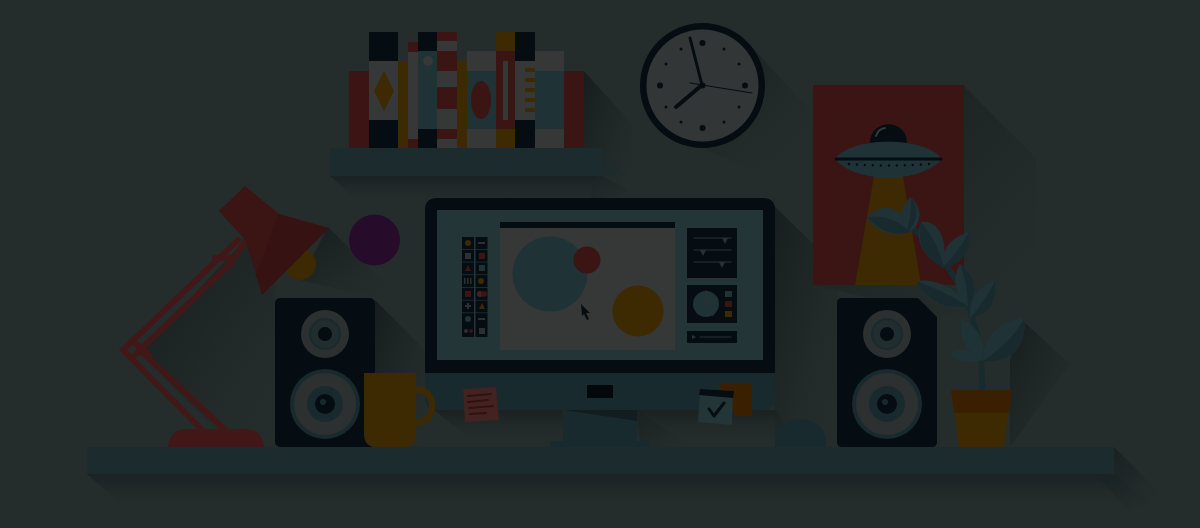
<!DOCTYPE html>
<html lang="en">
<head>
<meta charset="utf-8">
<title>Designer's desk</title>
<style>
:root{
  --wall:#252d2c;--shelf:#1c2b2d;--teal:#1f3236;--teal-deep:#192a2e;--screen:#243537;
  --navy:#050c12;--black:#03080b;--paper:#363737;--grey:#2c3031;
  --red:#3b1414;--red-deep:#321111;--lamp:#411817;--pink:#432222;
  --yellow:#3d2a02;--amber:#3a2000;--purple:#260c2a;--shade:#1b2222;
}
html,body{margin:0;height:100%;overflow:hidden;background:var(--wall)}
svg{display:block;width:1200px;height:528px}
.wall{fill:var(--wall)}.shelf{fill:var(--shelf)}.teal{fill:var(--teal)}.teal-deep{fill:var(--teal-deep)}
.screen{fill:var(--screen)}.navy{fill:var(--navy)}.black{fill:var(--black)}.paper{fill:var(--paper)}
.grey{fill:var(--grey)}.red{fill:var(--red)}.red-deep{fill:var(--red-deep)}.lamp{fill:var(--lamp)}
.pink{fill:var(--pink)}.yellow{fill:var(--yellow)}.amber{fill:var(--amber)}.purple{fill:var(--purple)}
.line{fill:none;stroke-linecap:round;stroke-linejoin:round}
</style>
</head>
<body>
<svg viewBox="0 0 1200 528" role="img" aria-label="Flat illustration of a designer's desk with computer, speakers, lamp, clock, books, poster and plant">
<defs>
  <linearGradient id="fade" x1="0" y1="0" x2="1" y2="1">
    <stop offset="0" stop-color="#171d1e"/><stop offset=".45" stop-color="#1d2424" stop-opacity=".75"/><stop offset="1" stop-color="#252d2c" stop-opacity="0"/>
  </linearGradient>
  <linearGradient id="fade-down" x1="0" y1="0" x2="0" y2="1">
    <stop offset="0" stop-color="#1a2121"/><stop offset="1" stop-color="#252d2c" stop-opacity="0"/>
  </linearGradient>
  <g id="speaker-cones">
    <circle class="grey" cx="50" cy="36" r="24"/><circle class="teal-deep" cx="50" cy="36" r="16"/>
    <circle class="grey" cx="50" cy="36" r="14" opacity=".45"/><circle class="navy" cx="50" cy="36" r="7"/>
    <circle class="teal-deep" cx="50" cy="106" r="35"/><circle class="grey" cx="50" cy="106" r="31"/>
    <circle class="teal-deep" cx="50" cy="106" r="18"/><circle class="navy" cx="50" cy="106" r="10"/>
    <circle class="teal-deep" cx="48" cy="104" r="3"/>
  </g>
  <rect id="tool-cell" class="navy" width="12" height="12"/>
  <g id="tool-row"><use href="#tool-cell"/><use href="#tool-cell" x="13.5"/></g>
</defs>

<rect class="wall" width="1200" height="528"/>

<g id="shadows" fill="url(#fade)">
  <path d="M330 176H602L628 190 600 205H362Z" fill="url(#fade-down)"/>
  <path d="M584 71 632 124V200H590L600 148H584Z"/>
  <path d="M747 42 812 112C806 150 780 166 748 168L660 130Z"/>
  <path d="M964 86 1036 158V300L964 320 813 285H964Z"/>
  <path d="M770 202 838 268V447H775Z"/>
  <path d="M328 227 400 298H375L300 280Z"/>
  <path d="M375 300 425 350V447H375Z"/>
  <path d="M1022 320 1070 364 1010 447V360Z"/>
  <path d="M245 240 275 270V447H263L215 430 140 352Z"/>
  <path d="M637 410 690 447H640Z"/>
  <path d="M434 410H775L800 447H480Z" fill="url(#fade-down)"/>
  <path d="M87 474H1114L1160 512H130Z" fill="url(#fade-down)"/>
  <path d="M1114 447 1162 495 1130 512 1095 474Z"/>
</g>

<g id="bookshelf">
  <path class="shelf" d="M330 148H602L627 176H330Z" opacity=".45"/>
  <rect class="shelf" x="330" y="148" width="272" height="28"/>
  <rect class="red" x="349" y="71" width="20" height="77"/>
  <rect class="paper" x="369" y="32" width="29" height="116"/>
  <path class="navy" d="M369 32h29v29h-29zM369 120h29v28h-29z"/>
  <path class="yellow" d="M384 71 394 91 384 111 374 91Z"/>
  <rect class="yellow" x="398" y="61" width="10" height="87"/>
  <rect class="paper" x="408" y="42" width="10" height="106"/>
  <path class="red" d="M408 42h10v10h-10zM408 139h10v9h-10z"/>
  <rect class="teal" x="418" y="32" width="19" height="116"/>
  <path class="navy" d="M418 32h19v19h-19zM418 129h19v19h-19z"/>
  <circle class="paper" cx="428" cy="61" r="5"/>
  <rect class="paper" x="437" y="32" width="20" height="116"/>
  <path class="red" d="M437 32h20v9h-20zM437 51h20v20h-20zM437 87h20v22h-20zM437 129h20v10h-20z"/>
  <rect class="yellow" x="457" y="61" width="10" height="87"/>
  <rect class="paper" x="467" y="51" width="29" height="97"/>
  <rect class="teal" x="467" y="71" width="29" height="58"/>
  <ellipse class="red" cx="481" cy="100" rx="10" ry="19"/>
  <rect class="red" x="496" y="32" width="19" height="116"/>
  <path class="yellow" d="M496 32h19v19h-19zM496 129h19v19h-19z"/>
  <rect class="paper" x="503" y="61" width="5" height="59"/>
  <rect class="paper" x="515" y="32" width="20" height="116"/>
  <path class="navy" d="M515 32h20v29h-20zM515 120h20v28h-20z"/>
  <path class="yellow" d="M525 68h10v4h-10zM525 78h10v4h-10zM525 88h10v4h-10zM525 98h10v4h-10zM525 108h10v4h-10z"/>
  <rect class="paper" x="535" y="51" width="29" height="97"/>
  <rect class="teal" x="535" y="71" width="29" height="58"/>
  <rect class="red" x="564" y="71" width="20" height="77"/>
</g>

<g id="clock">
  <circle class="navy" cx="702.5" cy="85.5" r="62.5"/>
  <circle cx="702.5" cy="85.5" r="56" fill="#323636"/>
  <g class="navy">
    <circle cx="702.5" cy="43" r="3"/><circle cx="745" cy="85.5" r="3"/><circle cx="702.5" cy="128" r="3"/><circle cx="660" cy="85.5" r="3"/>
    <circle cx="724" cy="49" r="1.5"/><circle cx="739" cy="64" r="1.5"/><circle cx="739" cy="107" r="1.5"/><circle cx="724" cy="122" r="1.5"/>
    <circle cx="681" cy="122" r="1.5"/><circle cx="666" cy="107" r="1.5"/><circle cx="666" cy="64" r="1.5"/><circle cx="681" cy="49" r="1.5"/>
    <circle cx="702.5" cy="85.5" r="3"/>
  </g>
  <g class="line" stroke="var(--navy)">
    <path d="M702 85 676 107" stroke-width="4"/><path d="M702 85 690 38" stroke-width="3"/><path d="M690 83 752 93" stroke-width="1"/>
  </g>
</g>

<g id="poster">
  <rect class="red" x="813" y="85" width="151" height="200"/>
  <path class="yellow" d="M874 176H903L921 285H855Z"/>
  <path class="navy" d="M870 143C870 118 907 118 907 143Z"/>
  <path class="line" d="M876 136Q878 129 885 128" stroke="var(--paper)" stroke-width="2"/>
  <path class="teal" d="M835 159C850 136 926 136 942 159 920 184 856 184 835 159Z"/>
  <path class="line" d="M836 159H941" stroke="var(--navy)" stroke-width="3"/>
  <path class="line" d="M849 164Q888 167 930 164" stroke="var(--navy)" stroke-width="2.5" stroke-dasharray="0 8"/>
</g>

<g id="desk">
  <path class="shelf" d="M87 474H1114L1095 447 1140 474 1120 490H105Z" opacity=".2"/>
  <rect class="shelf" x="87" y="447" width="1027" height="27"/>
</g>

<g id="lamp">
  <circle class="yellow" cx="300" cy="264" r="16"/>
  <g class="line" stroke="var(--lamp)">
    <path d="M238 240 123 350 205 433" stroke-width="6" stroke-linejoin="miter"/>
    <path d="M232 262 140 350 226 431" stroke-width="6"/>
    <path d="M215 258H234L245 242M132 340 149 355M132 358 149 342" stroke-width="6"/>
  </g>
  <path class="lamp" d="M168 447Q170 429 186 429H246Q262 429 264 447Z"/>
  <path class="red" d="M245 186 279 214 329 228 262 295 246 241 219 211Z"/>
  <path class="red-deep" d="M329 228 262 295 256 275 279 214Z" opacity=".35"/>
</g>

<circle id="badge" class="purple" cx="374.500" cy="240" r="25.500"/>

<g id="computer">
  <path class="teal-deep" d="M563 410H637V441H650V447H550V441H563Z"/>
  <path class="black" d="M563 410H637V421L563 410Z" opacity=".35"/>
  <path class="teal-deep" d="M425 372H775V399Q775 410 764 410H436Q425 410 425 399Z"/>
  <path class="navy" d="M437 198H763Q775 198 775 210V373H425V210Q425 198 437 198Z"/>
  <rect class="screen" x="437" y="210" width="326" height="150"/>
  <rect class="black" x="587" y="385" width="26" height="13"/>
  <g id="canvas-window">
    <rect class="paper" x="500" y="222" width="175" height="128"/>
    <rect class="navy" x="500" y="222" width="175" height="6"/>
    <circle class="teal" cx="550" cy="274" r="37.500"/>
    <circle class="red" cx="587" cy="260" r="13.500"/>
    <circle class="yellow" cx="638" cy="311" r="25.500"/>
    <path class="navy" d="M581 304 590 313 586 313 589 319 587 320 584 314 582 316Z"/>
  </g>
  <g id="toolbox">
    <use href="#tool-row" x="462" y="237"/><use href="#tool-row" x="462" y="249.700"/><use href="#tool-row" x="462" y="262.400"/><use href="#tool-row" x="462" y="275.100"/>
    <use href="#tool-row" x="462" y="287.800"/><use href="#tool-row" x="462" y="300.500"/><use href="#tool-row" x="462" y="313.200"/><use href="#tool-row" x="462" y="325"/>
    <circle class="yellow" cx="468" cy="243" r="3"/><path class="grey" d="M478 242h7v2h-7zM465 253h6v6h-6z"/>
    <rect class="red" x="479" y="253" width="6" height="6"/>
    <path class="red" d="M465 271 468 265 471 271Z"/><rect class="teal" x="479" y="265" width="6" height="6"/>
    <path class="grey" d="M464 278h1.500v6h-1.500zM467 278h1.500v6h-1.500zM470 278h1.500v6h-1.500z"/>
    <circle class="yellow" cx="481" cy="281" r="3"/>
    <rect class="red" x="465" y="291" width="6" height="6"/><circle class="pink" cx="480" cy="294" r="3"/><circle class="red" cx="484" cy="294" r="3"/>
    <path class="grey" d="M467 303h2v2h2v2h-2v2h-2v-2h-2v-2h2z"/><path class="yellow" d="M479 309 482 303 485 309Z"/>
    <circle class="teal" cx="468" cy="319" r="3"/><path class="grey" d="M478 318h7v2h-7z"/>
    <circle class="grey" cx="466" cy="331" r="2"/><circle class="red" cx="471" cy="331" r="2"/><rect class="grey" x="479" y="328" width="6" height="6"/>
  </g>
  <g id="panels">
    <path class="navy" d="M687 228h50v50h-50zM687 285h50v38h-50zM687 331h50v12h-50z"/>
    <path class="line" d="M694 238H731M694 250H731M694 262H731M700 337H731" stroke="var(--grey)" stroke-width="1"/>
    <path class="grey" d="M722 238h6l-3 6zM700 250h6l-3 6zM719 262h6l-3 6zM692 335l4 2-4 2z"/>
    <circle class="teal" cx="706" cy="304" r="13"/>
    <path class="line" d="M706 291V304L717 298M706 304 713 315" stroke="var(--grey)" stroke-width="1.500"/>
    <rect class="teal" x="725" y="291" width="7" height="6"/><rect class="red" x="725" y="301" width="7" height="6"/><rect class="yellow" x="725" y="311" width="7" height="6"/>
  </g>
</g>

<g id="sticky-notes">
  <path class="pink" d="M463 389 496 387 499 420 465 422Z"/>
  <path class="line" d="M468 396 491 394M468 402 488 400M469 408 493 406M470 414 486 413" stroke="var(--red-deep)" stroke-width="2"/>
  <path class="amber" d="M718 383H752V416H735Z"/>
  <path class="screen" d="M700 389 733 391 732 425 698 422Z"/>
  <path class="navy" d="M700 389 734 391 733 398 699 395Z"/>
  <path class="line" d="M709 409 714 416 724 403" stroke="var(--navy)" stroke-width="3"/>
</g>

<path id="mouse" class="teal-deep" d="M775 447V440C778 412 823 412 826 440V447Z"/>

<g id="speakers">
  <rect class="navy" x="275" y="298" width="100" height="149" rx="5"/>
  <use href="#speaker-cones" x="275" y="298"/>
  <path class="navy" d="M842 298H918L937 317V442Q937 447 932 447H842Q837 447 837 442V303Q837 298 842 298Z"/>
  <use href="#speaker-cones" x="837" y="298"/>
</g>

<g id="mug">
  <path class="line" d="M414 390H420Q432 392 432 406T418 423H412" stroke="var(--yellow)" stroke-width="6"/>
  <path class="yellow" d="M364 373H416V434Q416 447 403 447H377Q364 447 364 434Z"/>
</g>

<g id="plant">
  <path class="line" d="M982 392C984 330 965 270 905 222" stroke="var(--teal-deep)" stroke-width="6"/>
  <g class="teal">
    <path d="M867 217C882 202 902 204 910 232 892 238 876 232 867 217Z"/>
    <path d="M911 197C924 210 922 226 906 234 897 220 900 206 911 197Z"/>
    <path d="M921 222C938 220 948 238 944 268 924 258 914 242 921 222Z"/>
    <path d="M969 232C972 252 962 264 942 268 942 248 950 238 969 232Z"/>
    <path d="M916 281C936 278 956 288 968 306 946 312 926 302 916 281Z"/>
    <path d="M960 264C976 274 978 290 968 308 954 294 952 278 960 264Z"/>
    <path d="M995 281C998 300 988 312 970 318 968 300 978 286 995 281Z"/>
    <path d="M1024 318C1028 346 1010 364 983 361 982 338 998 322 1024 318Z"/>
    <path d="M962 319C980 328 986 344 982 360 966 352 958 336 962 319Z"/>
    <path d="M949 354Q968 344 983 360 964 366 949 354Z"/>
  </g>
  <g class="teal-deep">
    <path d="M867 217Q892 214 910 232 887 239 867 217Z"/><path d="M911 197Q924 214 906 234 912 214 911 197Z"/>
    <path d="M921 222Q938 242 944 268 914 254 921 222Z"/><path d="M969 232Q972 264 942 268 960 250 969 232Z"/>
    <path d="M916 281Q942 290 968 306 934 313 916 281Z"/><path d="M960 264Q984 282 968 308 968 284 960 264Z"/>
    <path d="M995 281Q998 314 970 318 986 300 995 281Z"/><path d="M1024 318C1028 346 1010 364 983 361 1004 346 1016 334 1024 318Z"/>
  </g>
  <path class="yellow" d="M954 410H1009L1004 447H959Z"/>
  <path class="amber" d="M951 390H1012L1009 413H954Z"/>
</g>
</svg>
</body>
</html>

※ ※ ※

_TASK INSTRUCTIONS:_
For every line of the material that holds the word "href", make a copy.

_EXPECTED OUTPUT:_
  <g id="tool-row"><use href="#tool-cell"/><use href="#tool-cell" x="13.5"/></g>
    <use href="#tool-row" x="462" y="237"/><use href="#tool-row" x="462" y="249.700"/><use href="#tool-row" x="462" y="262.400"/><use href="#tool-row" x="462" y="275.100"/>
    <use href="#tool-row" x="462" y="287.800"/><use href="#tool-row" x="462" y="300.500"/><use href="#tool-row" x="462" y="313.200"/><use href="#tool-row" x="462" y="325"/>
  <use href="#speaker-cones" x="275" y="298"/>
  <use href="#speaker-cones" x="837" y="298"/>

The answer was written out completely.